The Rooswijk was carrying coins and silver ingots when it sank in January 1740. The archaeologists expect that this excavation will reveal a "treasure trove" of stories about Europe's global trading history, according to the news agency. 

Last year was the first time in the over 250 years since the ship sank that the sand shifted enough to make excavation possible. The wreck is even more accessible at the moment.

"The Goodwin Sands has been a treacherous place for ships throughout the centuries and is now a trove for archaeologists", Martijn Manders, project leader for the Rooswijk Excavation and Maritime Heritage program manager at the Netherlands Cultural Heritage Agency, said to the BBC. "The rapidly shifting sands mean that the site is even more exposed now than it was during our initial dives to assess the condition of the Rooswijk last year. This makes the excavation urgent."

During last year's exploration, divers brought up a number of items from the ship, including a large chest, pewter jugs, ornately carved wooden knife handles and leather shoes. This time the divers will delve further into the living quarters and store rooms in the stern of the ship.

This excavation is part of the #Rooswijk1740 project, which is led and financed by the Netherlands Cultural Heritage Agency.
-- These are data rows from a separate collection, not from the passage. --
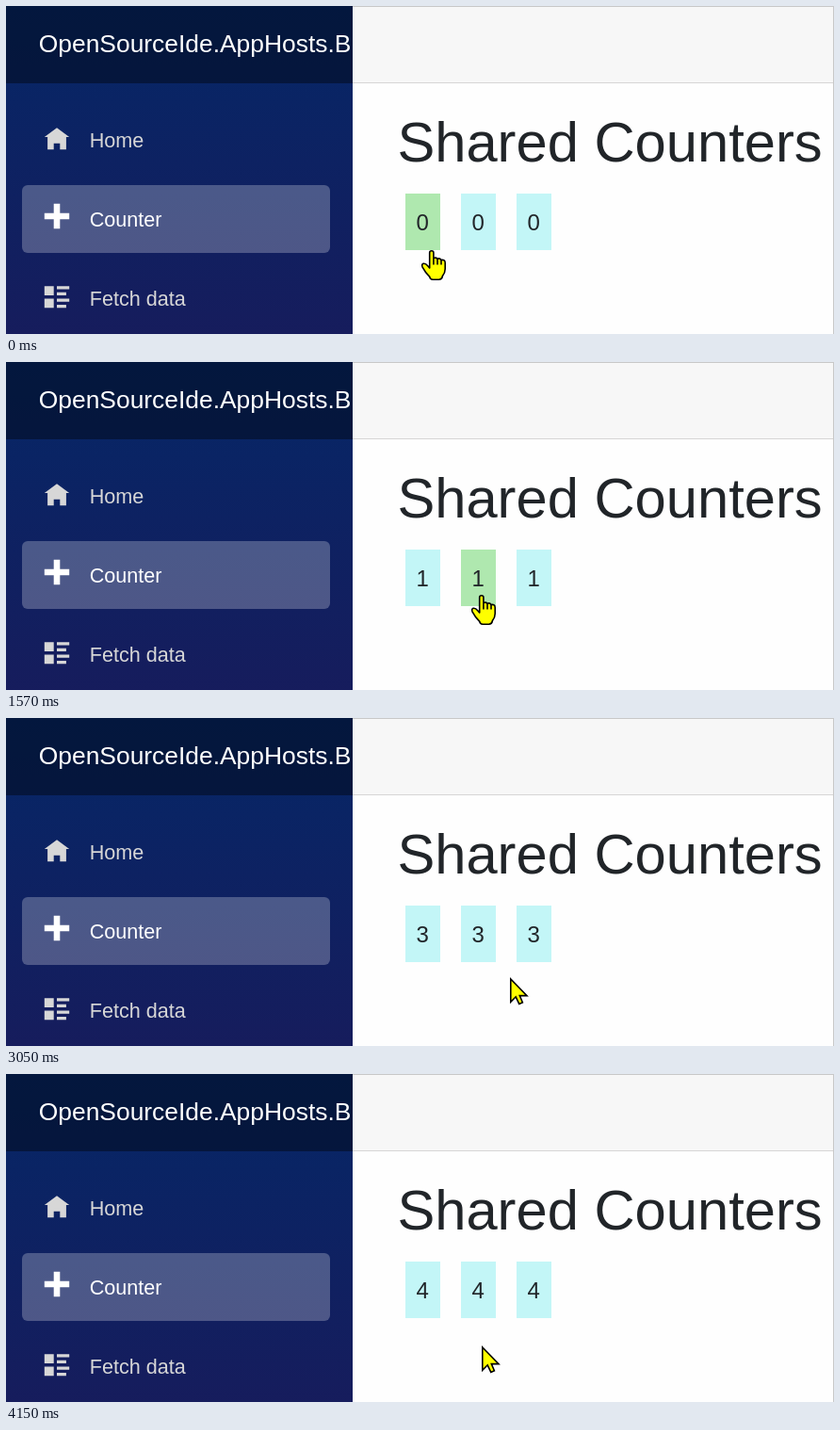
An HTML page with a canvas that plays this animation: 879x348 px, repeating every 4.61 s.

```html
<!DOCTYPE html>
<html lang="en">
<head>
<meta charset="utf-8">
<title>Shared Counters</title>
<style>
  html, body { margin: 0; width: 100%; height: 100%; overflow: hidden; background: #fefefe; }
  canvas { display: block; width: 879px; height: 348px; }
</style>
</head>
<body>
<canvas id="stage" width="879" height="348"></canvas>
<script>
const W = 879, H = 348, SIDE = 368, LOOP = 4610, TICK = 70;
const FONT = '"Liberation Sans", Arial, sans-serif';
const ctx = document.getElementById('stage').getContext('2d');

const CELL = { x: 424, y: 199, w: 37, h: 60, pitch: 59, count: 3 };
const CLICKS = [880, 1840, 2850, 3860];

const ICONS = {
  home: new Path2D('M4 0l-4 3h1v4h2v-2h2v2h2v-4.03l1 .03-4-3z'),
  plus: new Path2D('M3 0v3h-3v2h3v3h2v-3h3v-2h-3v-3h-2z'),
  list: new Path2D('M0 0v3h3v-3zM4 0v1h4v-1zM4 2v1h3v-1zM0 4v3h3v-3zM4 4v1h4v-1zM4 6v1h3v-1z')
};
const ARROW = new Path2D('M.8 1V25.2L6.2 19.8L9.8 27.4L13.4 25.8L10.3 18.6H18Z');
const HAND = new Path2D('M-1.3 19V2.8Q-1.3 .8 .8 .8Q2.9 .8 2.9 2.8V8.6Q5.4 7.4 7 9.3' +
  'Q9.6 8.2 11 10.5Q15.2 9.8 15.2 13.5V20Q15.2 24 12.4 27.5Q11.8 31.2 8.5 31.2H2' +
  'Q-.8 31.2 -1.2 28.4Q-6 23.5 -9 17.8Q-10 15 -8 14.3Q-5.6 13.8 -3 17Z');
const KNUCKLES = new Path2D('M2.9 8.6V15.5M7 9.3V15.5M11 10.5V15.5');

// Each move is a few [time, x, y] points; the pointer rests between moves
const MOVES = [
  [[0, 451, 259]],
  [[290, 447, 247], [500, 442, 223], [750, 450, 250]],
  [[880, 450, 250], [1090, 489, 293], [1230, 515, 300]],
  [[1370, 514, 296], [1570, 504, 247], [1700, 491, 238]],
  [[1840, 491, 238], [2030, 508, 274], [2240, 560, 321], [2310, 570, 318]],
  [[2380, 572, 306], [2640, 565, 247], [2710, 560, 242]],
  [[2850, 560, 241], [3170, 518, 299], [3340, 482, 286]],
  [[3400, 483, 271], [3460, 488, 257], [3730, 497, 241]],
  [[3940, 499, 254], [4150, 505, 289]]
];

const mix = (a, b, u) => a + (b - a) * u;

// Straight runs between points, sampled in even steps of about one tick
function pointerAt(t) {
  const move = MOVES.findLast(m => t >= m[0][0]);
  const k = move.findLastIndex(p => t >= p[0]);
  const [t0, x0, y0] = move[k];
  if (k === move.length - 1) return [x0, y0];
  const [t1, x1, y1] = move[k + 1];
  const steps = Math.max(1, Math.round((t1 - t0) / TICK));
  const u = Math.floor((t - t0) / (t1 - t0) * steps) / steps;
  return [mix(x0, x1, u), mix(y0, y1, u)];
}

function cellUnder([x, y]) {
  const i = Math.floor((x - CELL.x) / CELL.pitch);
  const inside = x - CELL.x - i * CELL.pitch < CELL.w && y < 264;
  return inside && i >= 0 && i < CELL.count ? i : -1;
}

function box(color, x, y, w, h) {
  ctx.fillStyle = color;
  ctx.fillRect(x, y, w, h);
}

function text(str, x, y, size, color) {
  ctx.font = `${size}px ${FONT}`;
  ctx.fillStyle = color;
  ctx.fillText(str, x, y);
}

function navItem(icon, label, iconY, baseline, color) {
  ctx.save();
  ctx.translate(40.8, iconY);
  ctx.scale(3.3, 3.3);
  ctx.fillStyle = color;
  ctx.fill(ICONS[icon]);
  ctx.restore();
  text(label, 88.7, baseline, 21.6, color);
}

function drawSidebar() {
  ctx.save();
  ctx.beginPath();
  ctx.rect(0, 0, SIDE, H);
  ctx.clip();
  const shade = ctx.createLinearGradient(0, 0, 0, 1080);
  shade.addColorStop(0, 'rgb(5,39,103)');
  shade.addColorStop(1, '#3a0647');
  box(shade, 0, 0, SIDE, H);
  box('rgba(0,0,0,.4)', 0, 0, SIDE, 82);
  text('OpenSourceIde.AppHosts.B', 34.8, 49, 26.4, '#fff');

  ctx.fillStyle = 'rgba(255,255,255,.25)';
  ctx.beginPath();
  ctx.roundRect(17, 190, 327, 72, 6);
  ctx.fill();
  navItem('home', 'Home', 129.2, 150, '#d7d7d7');
  navItem('plus', 'Counter', 209.8, 234, '#fff');
  navItem('list', 'Fetch data', 297.2, 318, '#d7d7d7');
  ctx.restore();
}

function drawPage() {
  box('#fefefe', SIDE, 0, W - SIDE, H);
  box('#f7f7f7', SIDE, 0, W - SIDE, 81);
  box('#d6d5d5', SIDE, 81, W - SIDE, 1);
  box('#c8c8c8', SIDE, 0, W - SIDE, 1);
  box('#c8c8c8', W - 1, 0, 1, H);
  text('Shared Counters', 415.4, 165, 59.7, '#212529');
}

function drawCells(count, lit) {
  for (let i = 0; i < CELL.count; i++) {
    const x = CELL.x + i * CELL.pitch;
    box(i === lit ? '#afe8af' : '#c3f6f7', x, CELL.y, CELL.w, CELL.h);
    text(count, x + 11.5, 238, 24, '#212529');
  }
}

function drawPointer([x, y], hand) {
  ctx.save();
  ctx.translate(Math.round(x), Math.round(y));
  ctx.lineWidth = 1.6;
  ctx.lineJoin = hand ? 'round' : 'miter';
  ctx.strokeStyle = '#000';
  ctx.fillStyle = '#ff0';
  const shape = hand ? HAND : ARROW;
  ctx.fill(shape);
  ctx.stroke(shape);
  if (hand) ctx.stroke(KNUCKLES);
  ctx.restore();
}

function frame() {
  const t = performance.now() % LOOP;
  const tip = pointerAt(t);
  const over = cellUnder(tip);
  // A cell keeps its highlight for one tick after the pointer leaves
  const lit = over >= 0 ? over : cellUnder(pointerAt(Math.max(0, t - TICK)));
  drawPage();
  drawSidebar();
  drawCells(CLICKS.filter(c => c <= t).length, lit);
  drawPointer(tip, over >= 0);
  requestAnimationFrame(frame);
}
frame();
</script>
</body>
</html>
```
The British heritage agency Historic England is managing the site in close contact with the Dutch government, according to the BBC. 

"Wrecks such as the Rooswijk are time capsules that offer a unique glimpse into the past and tell a story.", Alison James of Historic England said to the news agency. "We look forward to the fascinating insights and discoveries that the Rooswijk excavation will uncover this summer."